+++ Provided records +++
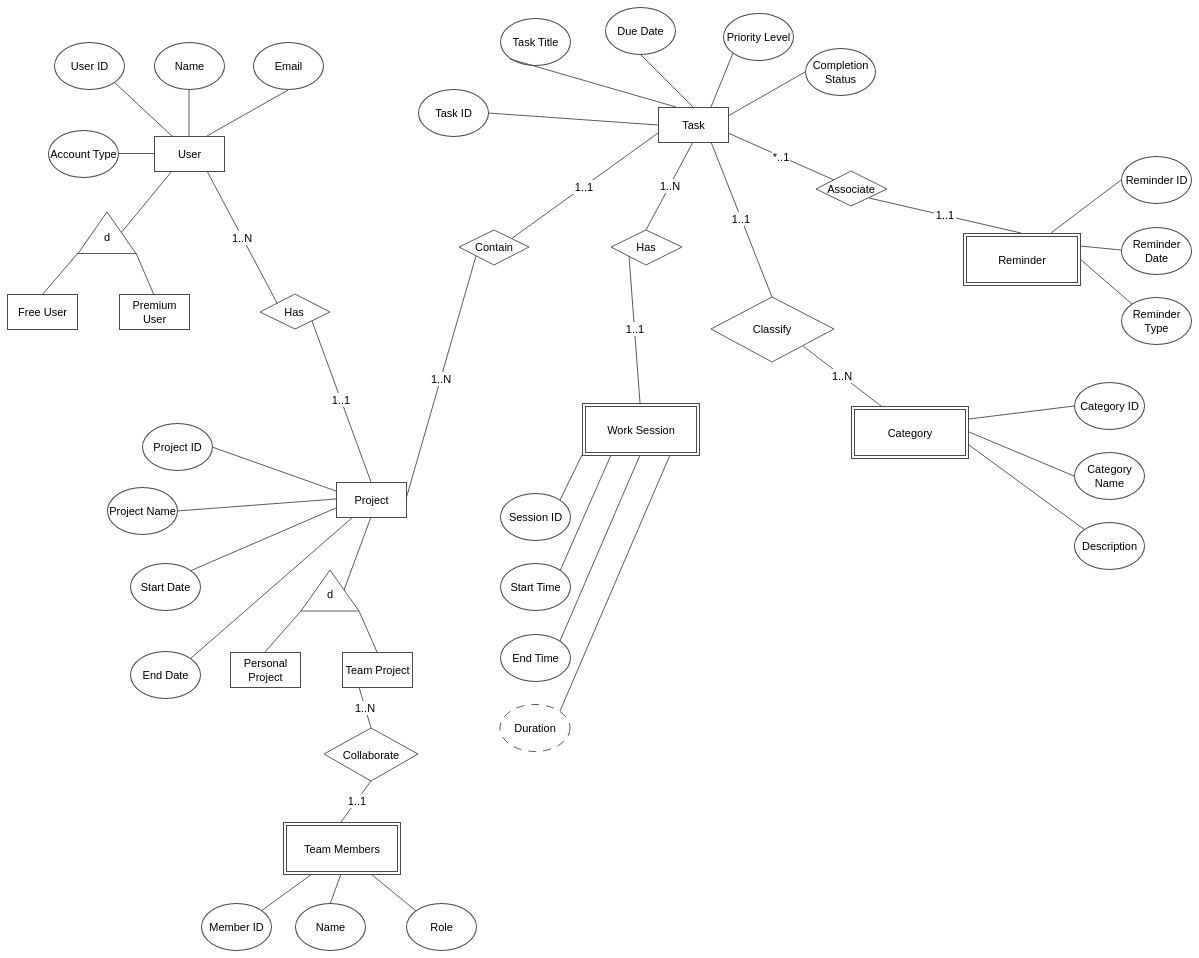
<!DOCTYPE html>
<html lang="en">
<head>
<meta charset="utf-8">
<title>Task management entity relationship diagram</title>
<style>
:root { --paper: #fff; --line: #4a4a4a; --ink: #000; }
* { box-sizing: border-box; }
html, body { margin: 0; background: var(--paper); }
.diagram {
  position: relative; width: 1199px; height: 958px; overflow: hidden;
  background: var(--paper); color: var(--ink);
  font: 11px/14px "Liberation Sans", Arial, sans-serif;
}
.links { position: absolute; left: 0; top: 0; }
.links line, .shape { stroke: var(--line); stroke-width: 0.9; }
.shape { fill: var(--paper); }
.derived { stroke-dasharray: 8 7; }
.node {
  position: absolute; left: calc(var(--x) * 1px - var(--w) / 2); top: calc(var(--y) * 1px - var(--h) / 2);
  width: var(--w); height: var(--h);
  display: flex; align-items: center; justify-content: center;
  text-align: center; white-space: nowrap;
}
.attribute, .entity, .weak { border: 1px solid var(--line); background: var(--paper); }
.attribute { --w: 71px; --h: 48px; border-radius: 50%; }
.entity { --w: 71px; --h: 36px; }
.weak { --w: 118px; --h: 53px; }
.weak::after { content: ""; position: absolute; inset: 2px; border: 1px solid var(--line); }
.label { --w: 70px; --h: 20px; }
.cardinality { --w: 22px; --h: 14px; background: var(--paper); }
</style>
</head>
<body>
<main class="diagram">
  <svg class="links" width="1199" height="958" viewBox="0 0 1199 958" aria-hidden="true">
    <g id="user-links">
      <line x1="114" y1="82" x2="172" y2="136"/>
      <line x1="189" y1="89" x2="189" y2="136"/>
      <line x1="288" y1="90" x2="207" y2="136"/>
      <line x1="118" y1="153.5" x2="154" y2="153.5"/>
      <line x1="172" y1="171" x2="121" y2="233"/>
      <line x1="78" y1="253" x2="42" y2="295"/>
      <line x1="136" y1="253" x2="154" y2="295"/>
      <line x1="207" y1="171" x2="277" y2="303"/>
      <line x1="312" y1="321" x2="371" y2="482"/>
    </g>
    <g id="task-links">
      <line x1="510" y1="59" x2="676" y2="107"/>
      <line x1="640" y1="54" x2="693" y2="107"/>
      <line x1="733" y1="53" x2="711" y2="107"/>
      <line x1="805" y1="72" x2="728" y2="116"/>
      <line x1="488" y1="113" x2="658" y2="125"/>
      <line x1="658" y1="133" x2="511" y2="239"/>
      <line x1="476" y1="256" x2="406" y2="499"/>
      <line x1="693" y1="142" x2="646" y2="230"/>
      <line x1="629" y1="256" x2="640" y2="403"/>
      <line x1="711" y1="142" x2="772" y2="297"/>
      <line x1="803" y1="346" x2="881" y2="406"/>
      <line x1="728" y1="133" x2="834" y2="180"/>
      <line x1="869" y1="198" x2="1021" y2="233"/>
    </g>
    <g id="reminder-links">
      <line x1="1121" y1="180" x2="1051" y2="233"/>
      <line x1="1121" y1="250" x2="1080" y2="246"/>
      <line x1="1132" y1="304" x2="1080" y2="259"/>
    </g>
    <g id="category-links">
      <line x1="1074" y1="406" x2="969" y2="419"/>
      <line x1="1074" y1="476" x2="969" y2="432"/>
      <line x1="1085" y1="530" x2="969" y2="445"/>
    </g>
    <g id="work-session-links">
      <line x1="560" y1="500" x2="582" y2="455"/>
      <line x1="560" y1="571" x2="611" y2="455"/>
      <line x1="560" y1="641" x2="640" y2="455"/>
      <line x1="560" y1="711" x2="670" y2="455"/>
    </g>
    <g id="project-links">
      <line x1="212" y1="447" x2="336" y2="491"/>
      <line x1="177" y1="511" x2="336" y2="499"/>
      <line x1="190" y1="571" x2="336" y2="508"/>
      <line x1="190" y1="659" x2="353" y2="517"/>
      <line x1="371" y1="517" x2="344" y2="590"/>
      <line x1="301" y1="611" x2="265" y2="652"/>
      <line x1="359" y1="611" x2="377" y2="652"/>
      <line x1="359" y1="687" x2="371" y2="728"/>
      <line x1="371" y1="781" x2="341" y2="822"/>
    </g>
    <g id="team-member-links">
      <line x1="312" y1="874" x2="261" y2="911"/>
      <line x1="341" y1="874" x2="330" y2="904"/>
      <line x1="371" y1="874" x2="416" y2="911"/>
    </g>
    <g class="shape">
      <polygon points="107,212 136,253.5 78,253.5"/>
      <polygon points="330,570 359,611 301,611"/>
      <polygon points="260,312 295,294 330,312 295,329"/>
      <polygon points="459,247 494,230 529,247 494,265"/>
      <polygon points="611,247 646,230 682,247 646,265"/>
      <polygon points="816,189 851,171 887,189 851,206"/>
      <polygon points="711,329 772,297 834,329 772,362"/>
      <polygon points="324,754 371,728 418,754 371,781"/>
      <ellipse class="derived" cx="535" cy="728" rx="35" ry="23.5"/>
    </g>
  </svg>

  <!-- User -->
  <div class="node attribute" style="--x:89.5;--y:66">User ID</div>
  <div class="node attribute" style="--x:189.5;--y:66">Name</div>
  <div class="node attribute" style="--x:288.5;--y:66">Email</div>
  <div class="node attribute" style="--x:83.5;--y:154">Account Type</div>
  <div class="node entity" style="--x:189.5;--y:154">User</div>
  <div class="node label" style="--x:107;--y:237">d</div>
  <div class="node entity" style="--x:42.5;--y:312">Free User</div>
  <div class="node entity" style="--x:154.5;--y:312">Premium<br>User</div>
  <div class="node label" style="--x:294;--y:312">Has</div>
  <div class="node cardinality" style="--x:242;--y:238">1..N</div>
  <div class="node cardinality" style="--x:341;--y:400">1..1</div>

  <!-- Task -->
  <div class="node attribute" style="--x:535.5;--y:42;background:none">Task Title</div>
  <div class="node attribute" style="--x:640.5;--y:31">Due Date</div>
  <div class="node attribute" style="--x:758.5;--y:37">Priority Level</div>
  <div class="node attribute" style="--x:840.5;--y:72">Completion<br>Status</div>
  <div class="node attribute" style="--x:453.5;--y:113">Task ID</div>
  <div class="node entity" style="--x:693.5;--y:125">Task</div>
  <div class="node label" style="--x:494;--y:247">Contain</div>
  <div class="node label" style="--x:646;--y:247">Has</div>
  <div class="node label" style="--x:772;--y:329">Classify</div>
  <div class="node label" style="--x:851;--y:189">Associate</div>
  <div class="node cardinality" style="--x:584;--y:187">1..1</div>
  <div class="node cardinality" style="--x:441;--y:379">1..N</div>
  <div class="node cardinality" style="--x:670;--y:186">1..N</div>
  <div class="node cardinality" style="--x:635;--y:329">1..1</div>
  <div class="node cardinality" style="--x:741;--y:219">1..1</div>
  <div class="node cardinality" style="--x:842;--y:376">1..N</div>
  <div class="node cardinality" style="--x:781;--y:157;--w:18px">*..1</div>
  <div class="node cardinality" style="--x:945;--y:215">1..1</div>

  <!-- Reminder -->
  <div class="node weak" style="--x:1022;--y:259.5">Reminder</div>
  <div class="node attribute" style="--x:1156.5;--y:180">Reminder ID</div>
  <div class="node attribute" style="--x:1156.5;--y:251">Reminder<br>Date</div>
  <div class="node attribute" style="--x:1156.5;--y:321">Reminder<br>Type</div>

  <!-- Category -->
  <div class="node weak" style="--x:910;--y:432.5">Category</div>
  <div class="node attribute" style="--x:1109.5;--y:406">Category ID</div>
  <div class="node attribute" style="--x:1109.5;--y:476">Category<br>Name</div>
  <div class="node attribute" style="--x:1109.5;--y:546">Description</div>

  <!-- Work session -->
  <div class="node weak" style="--x:641;--y:429.5">Work Session</div>
  <div class="node attribute" style="--x:535.5;--y:517">Session ID</div>
  <div class="node attribute" style="--x:535.5;--y:587">Start Time</div>
  <div class="node attribute" style="--x:535.5;--y:658">End Time</div>
  <div class="node label" style="--x:535;--y:728">Duration</div>

  <!-- Project -->
  <div class="node attribute" style="--x:177.5;--y:447">Project ID</div>
  <div class="node attribute" style="--x:142.5;--y:511">Project Name</div>
  <div class="node attribute" style="--x:165.5;--y:587">Start Date</div>
  <div class="node attribute" style="--x:165.5;--y:675">End Date</div>
  <div class="node entity" style="--x:371.5;--y:500">Project</div>
  <div class="node label" style="--x:330;--y:594">d</div>
  <div class="node entity" style="--x:265.5;--y:670">Personal<br>Project</div>
  <div class="node entity" style="--x:377.5;--y:670">Team Project</div>
  <div class="node label" style="--x:371;--y:755">Collaborate</div>
  <div class="node cardinality" style="--x:365;--y:708">1..N</div>
  <div class="node cardinality" style="--x:357;--y:801">1..1</div>

  <!-- Team members -->
  <div class="node weak" style="--x:342;--y:848.5">Team Members</div>
  <div class="node attribute" style="--x:236.5;--y:927">Member ID</div>
  <div class="node attribute" style="--x:330.5;--y:927">Name</div>
  <div class="node attribute" style="--x:441.5;--y:927">Role</div>
</main>
</body>
</html>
+++
» **Task description**: Only the lines from the start of the material to the line with "absolute; left: 0;", inclusive, belong in the answer, printed exactly and free of pictures.

» **Output of the task**:
<!DOCTYPE html>
<html lang="en">
<head>
<meta charset="utf-8">
<title>Task management entity relationship diagram</title>
<style>
:root { --paper: #fff; --line: #4a4a4a; --ink: #000; }
* { box-sizing: border-box; }
html, body { margin: 0; background: var(--paper); }
.diagram {
  position: relative; width: 1199px; height: 958px; overflow: hidden;
  background: var(--paper); color: var(--ink);
  font: 11px/14px "Liberation Sans", Arial, sans-serif;
}
.links { position: absolute; left: 0; top: 0; }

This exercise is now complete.